Records from a data source:
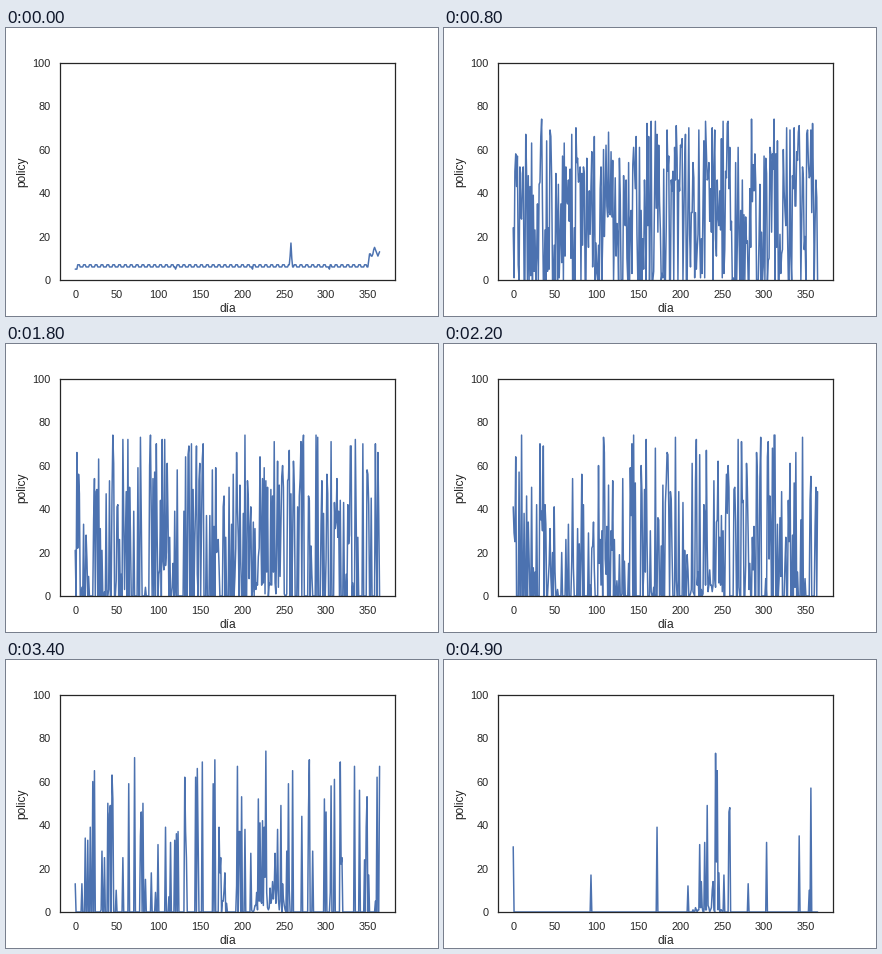
Write a matplotlib script that moves like this. It is 432 by 288 pixels and loops after 7.5 s.

```python
import numpy as np
import matplotlib.pyplot as plt
from matplotlib.animation import FuncAnimation

FRAMES, STEP = 75, 100
LAST = 49            # the policy has settled from here on
DAYS = np.arange(365)
TOP = 74             # largest action
INK = ".15"

# Main peaks left once exploring has ended, as day: value
PEAKS = {0: 30, 93: 17, 172: 39, 209: 12, 223: 31, 229: 32, 232: 49, 239: 14,
         242: 73, 243: 23, 244: 65, 246: 18, 252: 17, 258: 46, 259: 48,
         281: 13, 303: 32, 342: 35, 354: 10, 356: 57}


def first_policy():
    """Weekly rhythm with short dips and a rise at the end of the year."""
    p = np.where((DAYS - 3) % 7 < 3, 7., 6.)
    p[:3] = 5
    p[[120, 212, 304]] = 5
    p[257:260] = 11, 17, 10
    rise = np.interp(DAYS, [350, 352, 355, 358, 362, 364],
                     [6, 12, 11, 15, 11, 13])
    p[350:] = rise[350:].round()
    return p


def season(rng, scale):
    """Small actions around the busy weeks, fading to both sides."""
    fade = np.exp(-((DAYS - 232) / 16.) ** 4)
    return np.floor(rng.exponential(scale, DAYS.size) * fade)


def explore(rng, share):
    """Random actions on a share of the days, none on the others."""
    active = rng.random(DAYS.size) < share
    return np.where(active, rng.integers(0, TOP + 1, DAYS.size), 0)


def policy(k):
    if k == 0:
        return first_policy()
    rng = np.random.default_rng(100 + k)
    if k == LAST:
        p = season(rng, 4)
        p[list(PEAKS)] = list(PEAKS.values())
        return p
    tries = explore(rng, (1 - k / 50) ** 1.3)
    tries[0] = rng.integers(10, 61)
    return np.where(tries > 0, tries, season(rng, 9).clip(0, TOP))


plt.rcParams.update({
    "font.family": "Liberation Sans", "text.color": INK,
    "axes.edgecolor": INK, "axes.labelcolor": INK, "axes.linewidth": 1.25,
    "axes.labelsize": 12, "xtick.color": INK, "ytick.color": INK,
    "xtick.labelsize": 11, "ytick.labelsize": 11,
    "lines.solid_capstyle": "round"})

fig, ax = plt.subplots(figsize=(6, 4), dpi=72)
fig.subplots_adjust(left=.125, right=.9, bottom=.125, top=.88)
ax.tick_params(length=6, bottom=False, left=False)
ax.set(xlim=(-18.2, 382.2), ylim=(0, 100), xlabel="día", ylabel="policy",
       xticks=range(0, 351, 50), yticks=range(0, 101, 20))
line, = ax.plot(DAYS, first_policy(), color="#4C72B0", lw=1.5)


def draw(i):
    line.set_ydata(policy(min(i, LAST)))
    return line,


anim = FuncAnimation(fig, draw, frames=FRAMES, interval=STEP, repeat=True)
plt.show()
```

> **Aim of the task**: Search the entries above for the string "return". Copy each line that holds it.

> **Output below**:
    return p
    return np.floor(rng.exponential(scale, DAYS.size) * fade)
    return np.where(active, rng.integers(0, TOP + 1, DAYS.size), 0)
        return first_policy()
        return p
    return np.where(tries > 0, tries, season(rng, 9).clip(0, TOP))
    return line,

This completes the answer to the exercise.